Renewable Energy lobbyist Parnass, however, is more optimistic. “2013 and 2014 are going to be the solar years of Israel,” he says, citing renewed government commitment, decreasing prices of solar equipment and ongoing solar projects that may be nearing completion. “It will be the years of solar that we have waited for a long time.”
Whoever is correct, the window for Israeli solar may be closing. In January 2009, almost 10 trillion cubic feet of natural gas were discovered in the Mediterranean Sea, 50 miles west of the Haifa coast. The discovery of the Tamar gas field was quickly overshadowed by the discovery of the Leviathan gas field some 20 miles farther east—the largest deep-water gas reservoir found anywhere in the world over the past decade. These fields can meet Israel’s energy needs for the next 100 years, and experts say there is probably more gas to be found.
The windfall of natural gas, which Benjamin Netanyahu has called “manna from heaven,” has changed Israel from an energy-dependent nation into a potential gas exporter. But does it also mean that the need to develop renewable energy has fallen by the wayside? Is solar still necessary? Solar supporters I spoke to offered a number of reasons why it is. One is security: Hezbollah has already declared that it plans to bomb Israeli gas plants; both the Palestinian Authority and Lebanon have made claims to the gas fields; Turkey is claiming rights for Turkish Cyprus further offshore. Other reasons include the need for energy diversity and cleaner energy. “People don’t understand that gas is also a polluting source of energy and a source of carbon dioxide,” says Marinov. “While it is better than coal, it still needs to be replaced with renewable energy.”

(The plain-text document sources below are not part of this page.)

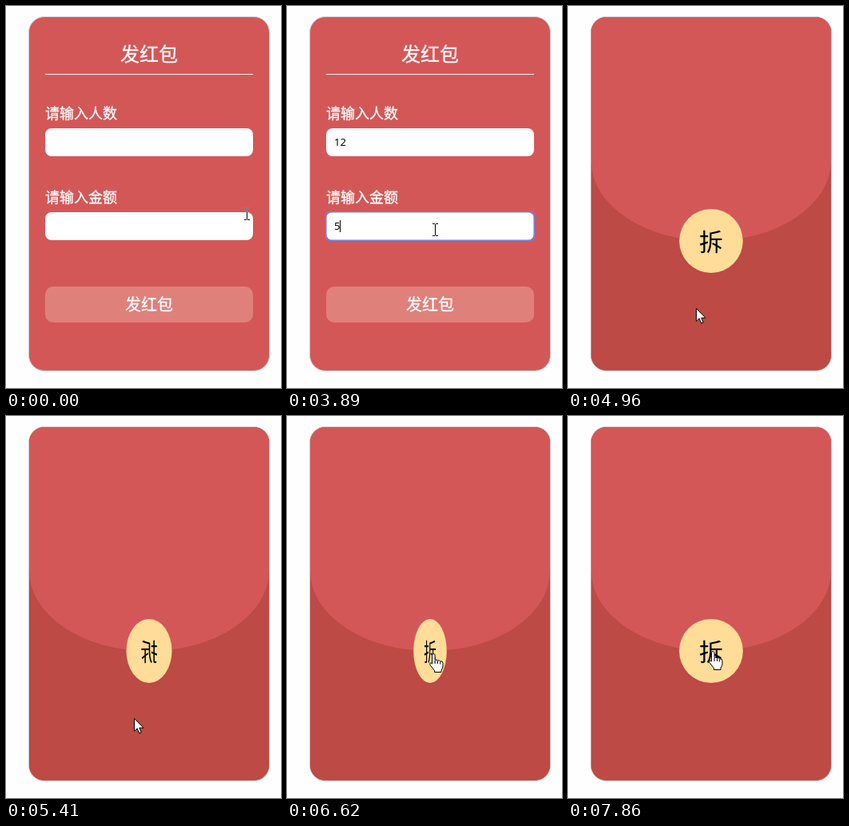
Animation of 344 by 478 pixels, one loop 8 s. Source, as an HTML page:

```html
<!DOCTYPE html>
<html lang="zh-CN">
<head>
<meta charset="utf-8">
<style>
  html, body { margin: 0; width: 100%; height: 100%; overflow: hidden; background: #fefefe; }
  svg { display: block; width: 344px; height: 478px; }
  text { font-family: "Noto Sans CJK SC", "Noto Sans CJK", sans-serif; fill: #fff; }
  #form > text { stroke: #fff; stroke-width: .3; }
  .value { font: 13px "Noto Sans", "Open Sans", sans-serif; fill: #000; }
  .field { fill: #fff; }
  .ring { fill: none; stroke: #6c84e2; stroke-width: 1.6; }
  .mid { text-anchor: middle; }
  .solid { fill: #fff; stroke: #000; }
  .inverted { fill: none; stroke: #fff; mix-blend-mode: difference; }
</style>
</head>
<body>
<svg viewBox="0 0 344 478">
  <defs>
    <clipPath id="card"><rect x="29" y="14" width="300" height="442" rx="19"/></clipPath>
  </defs>
  <rect width="344" height="478" fill="#fefefe"/>
  <rect x="28.5" y="13.5" width="301" height="443" rx="19.5" fill="#d45757" stroke="#d3cccc"/>

  <g id="form">
    <text class="mid" x="179" y="69.3" font-size="24">发红包</text>
    <path d="M49 85.5H309" stroke="#fdf2f2"/>
    <text x="49" y="141" font-size="18">请输入人数</text>
    <g id="people">
      <rect class="field" x="49" y="153" width="260" height="35" rx="8"/>
      <rect class="ring" x="48.8" y="152.8" width="260.4" height="35.4" rx="4"/>
      <text class="value" x="59" y="175"></text>
      <rect class="caret" y="163" width="1" height="15"/>
    </g>
    <text x="49" y="246" font-size="18">请输入金额</text>
    <g id="amount">
      <rect class="field" x="49" y="258" width="260" height="35" rx="8"/>
      <rect class="ring" x="48.8" y="257.8" width="260.4" height="35.4" rx="4"/>
      <text class="value" x="59" y="280"></text>
      <rect class="caret" y="268" width="1" height="15"/>
    </g>
    <rect x="49" y="351" width="260" height="45" rx="10" fill="#e0807b"/>
    <text class="mid" x="179" y="381" font-size="20">发红包</text>
  </g>

  <g id="envelope">
    <g clip-path="url(#card)">
      <path d="M29 14H329V456H29Z" fill="#bd4a44"/>
      <path d="M29 14H329V194A150 100 0 0 1 29 194Z" fill="#d45757"/>
    </g>
    <g id="coin">
      <circle r="40" fill="#ffdc98"/>
      <text class="mid" y="12" font-size="30" style="fill:#000">拆</text>
    </g>
  </g>

  <path id="cursor"/>
</svg>
<script>
const LOOP = 8000, OPEN = 4960;
const HALF_TURN = 731, SPIN_START = 4871;
const FRAME = 138.6, FRAME_START = 4949;
const $ = id => document.getElementById(id);

const shapes = {
  beam: 'M-3.5 .5h3m1 0h3M0 1v14M-3.5 15.5h3m1 0h3',
  arrow: 'M.5 .5V16.5L4.2 13L6.7 19L9.2 18L6.8 12.2H12Z',
  hand: 'M-1.5 2.4A1.8 1.8 0 0 1 2.1 2.4V8.5Q4 7.2 5.5 9Q7.5 8 8.7 10Q12 9.2 12 12.2V16Q12 19 10 21V23.5H1.5V21.5L-4 14.5Q-5 12 -3 11.7L-1.5 13.2Z' +
        'M2.1 9v4M5.5 9.5v3.5M8.7 10.5v3'
};

// start time, shape, x, y
const pointer = [
  [0, 'beam', 301.5, 252], [120, 'arrow', 283, 238], [270, 'arrow', 243, 198], [420, 'beam', 222.5, 168],
  [1960, 'arrow', 195, 246], [2100, 'beam', 187.5, 261], [2220, 'beam', 185.5, 262],
  [3890, 'beam', 185.5, 272], [4010, 'arrow', 172, 330], [4130, 'hand', 160, 378], [4960, 'arrow', 160, 378],
  [6196, 'arrow', 166, 356], [6335, 'hand', 179, 310], [6473, 'hand', 183, 297], [6890, 'hand', 181, 294]
];
// start time, value, caret shown
const people = [[0, '', 0], [820, '', 1], [1250, '', 0], [1530, '1', 1], [1810, '12', 1], [2350, '12', 0]];
const amount = [[0, '', 0], [2350, '', 1], [2910, '', 0], [3470, '', 1], [3620, '5', 1],
  [4130, '5', 0], [4560, '5', 1], [4840, '5', 0]];

const at = (track, t) => track.findLast(key => key[0] <= t);
const show = (element, visible) => { element.style.display = visible ? '' : 'none'; };

function drawField(id, track, t, focused) {
  const [, value, caret] = at(track, t);
  const part = name => $(id).querySelector(name);
  part('.value').textContent = value;
  part('.caret').setAttribute('x', 59 + Math.round(value.length * 7.43));
  show(part('.caret'), caret);
  show(part('.ring'), focused);
}

// Eased half turns, forth and back, shown at the recording's frame rate.
function spin(t) {
  const held = FRAME_START + Math.floor((t - FRAME_START) / FRAME) * FRAME;
  const phase = Math.max(0, held - SPIN_START) / HALF_TURN % 2;
  const p = phase < 1 ? phase : 2 - phase;
  return Math.cos(Math.PI * p * p * (3 - 2 * p));
}

function drawCursor(t) {
  const [, kind, x, y] = at(pointer, t);
  const cursor = $('cursor');
  cursor.setAttribute('d', shapes[kind]);
  cursor.setAttribute('transform', `translate(${x} ${y})`);
  cursor.setAttribute('class', kind === 'beam' ? 'inverted' : 'solid');
}

function draw(now) {
  const t = now % LOOP;
  show($('form'), t < OPEN);
  show($('envelope'), t >= OPEN);
  drawField('people', people, t, t >= 820 && t < 2350);
  drawField('amount', amount, t, t >= 2350 && t < 4840);
  $('coin').setAttribute('transform', `translate(179 294) scale(${spin(t)} 1)`);
  drawCursor(t);
}

const begin = performance.now();
function loop() {
  draw(performance.now() - begin);
  requestAnimationFrame(loop);
}
loop();
</script>
</body>
</html>
```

Expressing the frustrations of many, Marinov continues: “Israel could have become a real player in solar. Israel was the first country in the world in the 50s to be using water heaters in every building and [later] made it mandatory. We were the first to produce large-scale fields. We exported it to California and instead of capitalizing on this industry we gave it up. It is really a shame the decision makers of this country never realized their fantastic opportunity to lead in the field. We lost it, and we are not doing it today either. We are not capitalizing on the areas that have 340 days of sunshine a year.”